This is a basic outline of how to create a training program for people without a formal instructional design background.
Listen to my interview about scenario-based learning experiences on The Lounge podcast with Jacqueline Hutchinson.
When you think of branching scenarios, do you think of self-paced elearning, maybe of an entire course with nothing but a complex branching scenario? While a lengthy branching scenario can be effective on its own, that isn’t the only way to use this approach. Combining branching scenarios with other training approaches lets you use branching scenarios for the activities where they matter most, while using other methods where they are effective.
When should you use a branching scenario rather than other learning strategies? There are no

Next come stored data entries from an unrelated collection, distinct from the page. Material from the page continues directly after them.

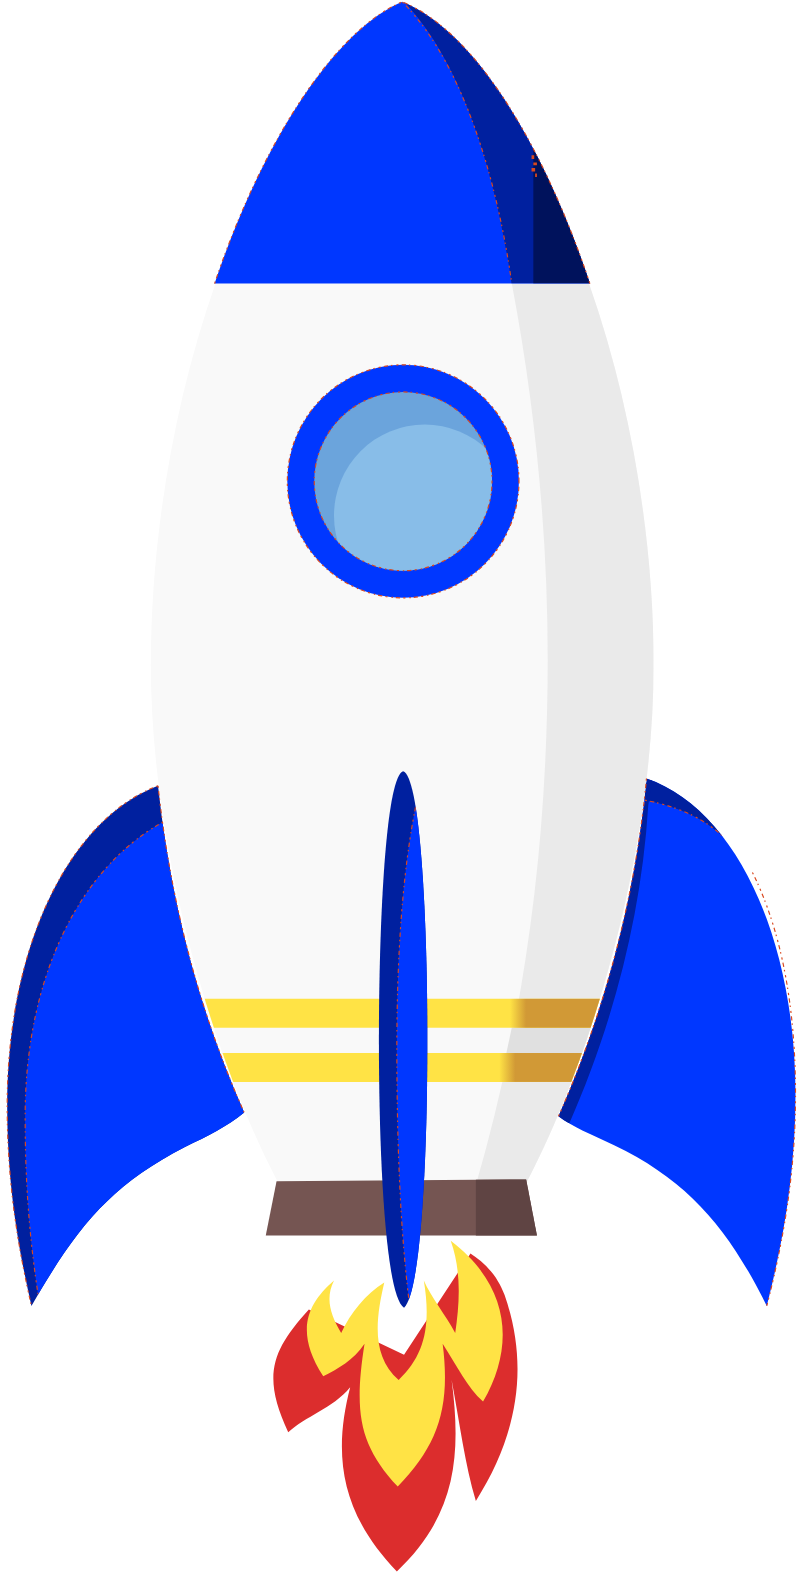
<!DOCTYPE html>
<html lang="en">
<head>
<meta charset="utf-8">
<title>Rocket</title>
<style>
:root{
  --paper:#ffffff;
  --blue:#0037ff;
  --navy:#00209f;
  --midnight:#00125c;
  --hull:#f9f9f9;
  --hull-shade:#eaeaea;
  --hull-deep:#e0e0e0;
  --glass:#88bde8;
  --glass-shade:#6ba4dc;
  --yellow:#ffe345;
  --ochre:#d19936;
  --nozzle:#755552;
  --nozzle-shade:#5f4443;
  --red:#dc2d2d;
  --ember:#d9481f;
}
html,body{margin:0;padding:0;background:var(--paper);overflow:hidden}
.rocket{display:block;width:800px;height:1575px}
.blue{fill:var(--blue)}
.navy{fill:var(--navy)}
.midnight{fill:var(--midnight)}
.hull{fill:var(--hull)}
.hull-shade{fill:var(--hull-shade)}
.hull-deep{fill:var(--hull-deep)}
.glass{fill:var(--glass)}
.glass-shade{fill:var(--glass-shade)}
.yellow{fill:var(--yellow)}
.nozzle{fill:var(--nozzle)}
.nozzle-shade{fill:var(--nozzle-shade)}
.red{fill:var(--red)}
.ember{fill:none;stroke:var(--ember);stroke-width:.65;stroke-dasharray:1.2 1.8 2.4 1.6 .8 2.2}
.spark{fill:var(--ember)}
.fade-start{stop-color:var(--ochre);stop-opacity:0}
.fade-end{stop-color:var(--ochre)}
</style>
</head>
<body>
<svg class="rocket" viewBox="0 0 445.5 872" preserveAspectRatio="none" role="img" aria-label="Blue and white rocket lifting off with a red and yellow flame">
  <defs>
    <path id="hull-shape" d="M120 157H328C352 225 364 300 364 368C364 470 330 585 293 655H155C118 585 84 470 84 368C84 300 96 225 120 157Z"/>
    <path id="nose-shape" d="M224 1C266 18 304 84 328.500 157H119.500C144 84 184 18 224 1Z"/>
    <path id="left-fin-shape" d="M88 435C38 454 4 525 4 612C4 655 10 690 17.500 723C42 681 60 657 103 635C116 629 126 624 136 616C111 560 95 500 88 435Z"/>
    <path id="right-fin-shape" d="M360 431C410 448 443 520 443 606C443 650 436 688 427 723C406 681 384 654 342 634C329 628 319 624 311 618C336 562 354 497 360 431Z"/>
    <path id="keel-shape" d="M224.500 427C234 430 238 508 238 576C238 645 234 716 225 724C215 718 211 645 211 576C211 508 215 430 224.500 427Z"/>
    <clipPath id="hull-clip"><use href="#hull-shape"/></clipPath>
    <clipPath id="nose-clip"><use href="#nose-shape"/></clipPath>
    <clipPath id="left-fin-clip"><use href="#left-fin-shape"/></clipPath>
    <clipPath id="right-fin-clip"><use href="#right-fin-shape"/></clipPath>
    <clipPath id="keel-clip"><use href="#keel-shape"/></clipPath>
    <clipPath id="glass-clip"><circle cx="224.500" cy="266.500" r="49.500"/></clipPath>
    <linearGradient id="stripe-fade" x1="0" x2="1" y1="0" y2="0">
      <stop class="fade-start" offset="0"/>
      <stop class="fade-end" offset=".16"/>
    </linearGradient>
  </defs>

  <g id="flame">
    <path class="red" d="M172 725C151 748 146 762 160.500 793C170 784 185 780 195 768C186 803 188 836 221 870C254 839 257 806 251.500 764C256 788 259 811 265 831C288 795 295 757 281 717C276 704 268 698 262 694L225 750Z"/>
    <path class="yellow" d="M186 709C171 722 164 737 180 762C188 758 197 753 203 744C197 782 200 800 221.500 823C244 800 251 779 246.500 744C255 757 260 768 269 776C287 745 284 712 251 687C257 704 256 721 253.500 738C248 728 240 718 236 709C240 733 237 750 222 764C207 751 209 731 214 710C204 716 195 727 190 738C184 728 181 719 186 709Z"/>
  </g>

  <g id="left-fin">
    <use class="navy" href="#left-fin-shape"/>
    <g clip-path="url(#left-fin-clip)">
      <path class="blue" d="M91 455C45 480 14 540 14 618C14 660 17 690 22 722L150 650V455Z"/>
      <path class="ember" d="M91 455C45 480 14 540 14 618C14 660 17 690 22 722"/>
    </g>
    <path class="ember" d="M88 435C38 454 4 525 4 612C4 655 10 690 17.500 723"/>
  </g>

  <g id="right-fin">
    <use class="blue" href="#right-fin-shape"/>
    <g clip-path="url(#right-fin-clip)">
      <path class="navy" d="M355 425H425V490L419 483C403 458 385 448 359 443Z"/>
      <path class="navy" d="M364 425L361 446C357 510 340 570 317 622L305 620L345 500Z"/>
      <path class="ember" d="M359 443C385 448 403 458 419 483"/>
    </g>
    <path class="ember" d="M419 483C436 517 443 560 443 606C443 650 436 688 427 723"/>
  </g>

  <g id="hull">
    <use class="hull" href="#hull-shape"/>
    <g clip-path="url(#hull-clip)">
      <path class="hull-shade" d="M285 157C298 225 305 295 305 365C305 475 290 570 265 656H370V157Z"/>
      <path class="hull-deep" d="M285 569H340V583H282Z"/>
      <g id="stripes">
        <path class="yellow" d="M100 553H345V569H100ZM100 583H345V599H100Z"/>
        <rect fill="url(#stripe-fade)" x="284" y="553" width="56" height="16"/>
        <rect fill="url(#stripe-fade)" x="278" y="583" width="56" height="16"/>
      </g>
    </g>
    <path class="ember" d="M88 435C95 500 111 560 136 616M360 431C354 497 336 562 311 618"/>
  </g>

  <g id="nose">
    <use class="blue" href="#nose-shape"/>
    <g clip-path="url(#nose-clip)">
      <path class="navy" d="M224 0C256 32 276 94 285 158H335V0Z"/>
      <path class="midnight" d="M297 70H335V158H297Z"/>
      <path class="ember" d="M224 1C256 33 276 94 285 157"/>
      <path class="spark" d="M296 86h1.500v2h-1.500zM297 90h2v1.500h-2zM296 93h2v2h-2zM298 96h1v2h-1z"/>
    </g>
    <path class="ember" d="M119.500 157C144 84 184 18 224 1C266 18 304 84 328.500 157"/>
  </g>

  <g id="porthole">
    <circle class="blue" cx="224.500" cy="266.500" r="64.500"/>
    <circle class="glass-shade" cx="224.500" cy="266.500" r="49.500"/>
    <circle class="glass" cx="236.500" cy="285.500" r="50.500" clip-path="url(#glass-clip)"/>
    <circle class="ember" cx="224.500" cy="266.500" r="64.500"/>
    <circle class="ember" cx="224.500" cy="266.500" r="49.500"/>
  </g>

  <g id="engine">
    <path class="nozzle" d="M154 654L293 653L299 684H148Z"/>
    <path class="nozzle-shade" d="M265 653.200L293 653L299 684H265Z"/>
  </g>

  <g id="keel">
    <use class="navy" href="#keel-shape"/>
    <g clip-path="url(#keel-clip)">
      <path class="blue" d="M232 444C224 482 221 530 221 580C221 635 223 682 228 722H242V444Z"/>
      <path class="ember" d="M232 444C224 482 221 530 221 580C221 635 223 682 228 722"/>
    </g>
  </g>
</svg>
</body>
</html>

Should we create courses? Some argue that while people do need to learn, they can do it all on the job with performance support and coaching. I argue that formal training sometimes is the best, most efficient choice.
I have been part of several discussions recently that questioned the value of creating courses
Now that it’s been a few weeks since the Learning Solutions 2018 Conference, I’m reflecting on what I learned.
Nicole is creating a branching scenario practicing communication techniques for nutrition counselors to better understand
Patti Shank’s Practice and Feedback for Deeper Learning is a summary of tactics you can use to create memorable, relevant practice opportunities and provide constructive, beneficial feedback for learners. Everything in the book is backed by research and written to be immediately usable by instructional designers and trainers.
One of the common objections I hear to using storytelling in training is that “stories don’t work for all kinds of training.” Those who are skeptical of storytelling often claim it doesn’t help software training. However, I think stories can have a place in some software training.